GREENSBORO—What are you writing about?
It might seem like an obvious question, but writers would benefit from asking themselves this question more often.
Once writers are sure of their goals, they can begin making decisions on craft, point of view, structure, voice, and more. This builds a more confident writer, and what writer couldn't use a little more confidence?
The North Carolina Writers' Network 2019 Spring Conference happens Saturday, April 27, at the University of North Carolina at Greensboro.
Registration is now open.
Susan Harlan will lead the Master Class in Creative Nonfiction, "Writing Personal Essays and Memoir."
What are personal essays and memoir, and why do we write them? This workshop invites participants to reflect on what they hope to achieve with their writing and how to accomplish their goals. Whether they’re writing a memoir, travel essays, object essays, or portraits of people or places, Susan Harlan's goal is to help attendees build confidence in their own voice. She will ask: What is their writing about, and how can they communicate this to their readers? The class will talk about what Vivian Gornick calls “the situation and the story” and discuss structure and organization (especially beginnings and endings), concrete detail (and omission!), pacing, dialogue, vivid images, and point of view. Registrants will think about how everyday writing exercises can serve as starting points for longer projects. And they'll look at nonﬁction works published online and in print.
For full details on applying to the Master Class in Creative Nonfiction, click here.
Harlan’s essays have appeared in venues including The Guardian US, The Paris Review Daily, Guernica, Roads & Kingdoms, The Common, The Brooklyn Quarterly, The Morning News, Curbed, Atlas Obscura, Public Books, and Nowhere, and her book Luggage was published in the Bloomsbury series Object Lessons in March 2018. She also writes satire for McSweeney's Internet Tendency, The Awl, The Billfold, Avidly, Queen Mob's Tea House, The Hairpin, The Belladonna, Janice, and The Establishment, and she was a finalist judge for the Royal Nonesuch Humor Writing Contest this year, with Michael Ian Black, Hank Herman, and Julie Schumacher. Her humor book Decorating a Room of One's Own: Conversations on Interior Design with Miss Havisham, Jane Eyre, Victor Frankenstein, Elizabeth Bennet, Ishmael, and Other Literary Notables, which began as a column for The Toast, was published by Abrams in October 2018. She teaches English literature at Wake Forest University.
Beginning writers interested in nonfiction, or those who want to sample a broader selection of classes, may register for additional offerings.
Eddie Huffman, author of a forthcoming biography of Doc Watson for the University of North Carolina Press, will lead the session "Real Characters: Capturing People in Nonfiction Prose."

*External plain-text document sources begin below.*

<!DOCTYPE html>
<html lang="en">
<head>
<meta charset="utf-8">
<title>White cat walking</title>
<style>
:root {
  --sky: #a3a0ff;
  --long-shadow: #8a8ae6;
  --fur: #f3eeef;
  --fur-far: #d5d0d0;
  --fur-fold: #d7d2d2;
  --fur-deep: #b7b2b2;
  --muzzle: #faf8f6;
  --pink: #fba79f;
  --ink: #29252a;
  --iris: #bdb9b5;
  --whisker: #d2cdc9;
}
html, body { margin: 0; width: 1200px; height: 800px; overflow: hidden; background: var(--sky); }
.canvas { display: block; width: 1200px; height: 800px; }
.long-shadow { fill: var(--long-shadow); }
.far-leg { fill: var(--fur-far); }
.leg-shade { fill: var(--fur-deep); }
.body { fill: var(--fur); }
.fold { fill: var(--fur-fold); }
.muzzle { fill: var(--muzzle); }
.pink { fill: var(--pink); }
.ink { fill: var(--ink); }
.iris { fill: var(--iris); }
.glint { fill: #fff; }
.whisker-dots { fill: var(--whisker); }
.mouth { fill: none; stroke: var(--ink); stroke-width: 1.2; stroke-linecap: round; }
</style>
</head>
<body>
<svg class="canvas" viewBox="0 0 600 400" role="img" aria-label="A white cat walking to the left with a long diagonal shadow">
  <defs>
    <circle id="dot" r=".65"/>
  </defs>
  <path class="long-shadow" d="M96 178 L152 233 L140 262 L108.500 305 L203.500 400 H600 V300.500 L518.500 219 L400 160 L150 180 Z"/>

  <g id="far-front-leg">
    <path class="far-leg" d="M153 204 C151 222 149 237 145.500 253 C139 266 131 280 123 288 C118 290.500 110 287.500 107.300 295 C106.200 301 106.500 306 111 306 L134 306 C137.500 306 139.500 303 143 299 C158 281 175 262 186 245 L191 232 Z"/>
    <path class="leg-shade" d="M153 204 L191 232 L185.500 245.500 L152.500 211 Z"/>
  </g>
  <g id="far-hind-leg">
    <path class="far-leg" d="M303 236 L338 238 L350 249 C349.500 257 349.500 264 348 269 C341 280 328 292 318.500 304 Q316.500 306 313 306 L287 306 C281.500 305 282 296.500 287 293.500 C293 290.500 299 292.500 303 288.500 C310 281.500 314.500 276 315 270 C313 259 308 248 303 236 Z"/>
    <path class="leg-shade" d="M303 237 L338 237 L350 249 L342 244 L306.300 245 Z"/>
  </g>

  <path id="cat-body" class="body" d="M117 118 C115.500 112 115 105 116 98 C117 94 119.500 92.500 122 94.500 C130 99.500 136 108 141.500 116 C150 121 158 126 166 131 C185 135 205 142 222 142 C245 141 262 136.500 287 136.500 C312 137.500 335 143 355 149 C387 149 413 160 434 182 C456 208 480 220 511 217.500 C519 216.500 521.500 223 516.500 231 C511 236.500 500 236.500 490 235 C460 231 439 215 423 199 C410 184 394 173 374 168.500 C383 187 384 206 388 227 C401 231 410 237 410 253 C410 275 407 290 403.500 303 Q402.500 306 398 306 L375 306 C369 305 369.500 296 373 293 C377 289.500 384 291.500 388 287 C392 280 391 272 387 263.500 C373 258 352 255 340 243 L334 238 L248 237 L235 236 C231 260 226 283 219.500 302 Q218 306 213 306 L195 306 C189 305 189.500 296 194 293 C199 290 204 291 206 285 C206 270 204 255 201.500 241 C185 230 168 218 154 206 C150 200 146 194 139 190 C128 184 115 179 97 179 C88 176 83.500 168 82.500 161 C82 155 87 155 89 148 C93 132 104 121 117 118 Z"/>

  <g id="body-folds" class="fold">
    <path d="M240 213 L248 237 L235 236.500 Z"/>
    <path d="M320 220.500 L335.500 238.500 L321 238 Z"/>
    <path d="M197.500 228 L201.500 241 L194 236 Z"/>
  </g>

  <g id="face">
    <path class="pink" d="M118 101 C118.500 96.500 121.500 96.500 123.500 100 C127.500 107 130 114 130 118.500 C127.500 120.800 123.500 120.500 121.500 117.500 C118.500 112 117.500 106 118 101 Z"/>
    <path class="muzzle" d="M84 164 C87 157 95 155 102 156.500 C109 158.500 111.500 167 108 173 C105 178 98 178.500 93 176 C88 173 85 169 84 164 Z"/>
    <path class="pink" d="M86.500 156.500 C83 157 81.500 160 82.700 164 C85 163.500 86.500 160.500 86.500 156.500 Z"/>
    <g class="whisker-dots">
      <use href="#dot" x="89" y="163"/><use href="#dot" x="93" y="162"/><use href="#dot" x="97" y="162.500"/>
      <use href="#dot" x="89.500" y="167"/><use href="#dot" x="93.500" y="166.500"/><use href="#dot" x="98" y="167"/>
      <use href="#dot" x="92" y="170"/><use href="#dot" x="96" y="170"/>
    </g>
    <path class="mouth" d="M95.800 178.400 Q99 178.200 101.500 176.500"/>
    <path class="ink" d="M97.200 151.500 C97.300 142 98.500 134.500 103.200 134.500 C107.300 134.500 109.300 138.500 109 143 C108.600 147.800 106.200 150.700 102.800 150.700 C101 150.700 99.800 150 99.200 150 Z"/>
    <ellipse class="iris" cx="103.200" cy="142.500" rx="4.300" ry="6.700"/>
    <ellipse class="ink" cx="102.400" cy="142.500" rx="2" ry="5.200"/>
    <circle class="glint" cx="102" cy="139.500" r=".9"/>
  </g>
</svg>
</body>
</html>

People are messy and multilayered. This class will explore ways to cut through the clutter and hit the highlights that bring a subject to life in a memoir, essay, or profile.
"Stepping Back from Your Writing" with Joseph Mills, whose poetry collection This Miraculous Turning was awarded the North Carolina Roanoke-Chowan Award for Poetry for its exploration of race and family, invites participants to bring a draft in progress and plan to revise. In James Thurber’s “Many Moons,” a jeweler steps back from a creation and asks, “What is this thing I’ve made?” This is what wall writers need to do as we revise, but it can be difficult to get the necessary distance. In this workshop, participants will discuss ways to “defamiliarize themselves” with their writing so that they can see it more clearly, and they’ll consider several quick “down and dirty diagnostics” exercises that help a writer assess a piece of work in process.
Additional conference programming includes "Lunch with an Author" (only available to those who pre-register); faculty readings and open mics; and the annual Slush Pile Live! where poetry and prose will be read aloud in two rooms in front of panels of editors and publishers, who will raise their hands as soon as they hear something in the pieces that would make them stop reading if they came across the submission in a slush pile.
The nonprofit North Carolina Writers’ Network is the state’s oldest and largest literary arts services organization devoted to writers at all stages of development. For additional information, visit www.ncwriters.org.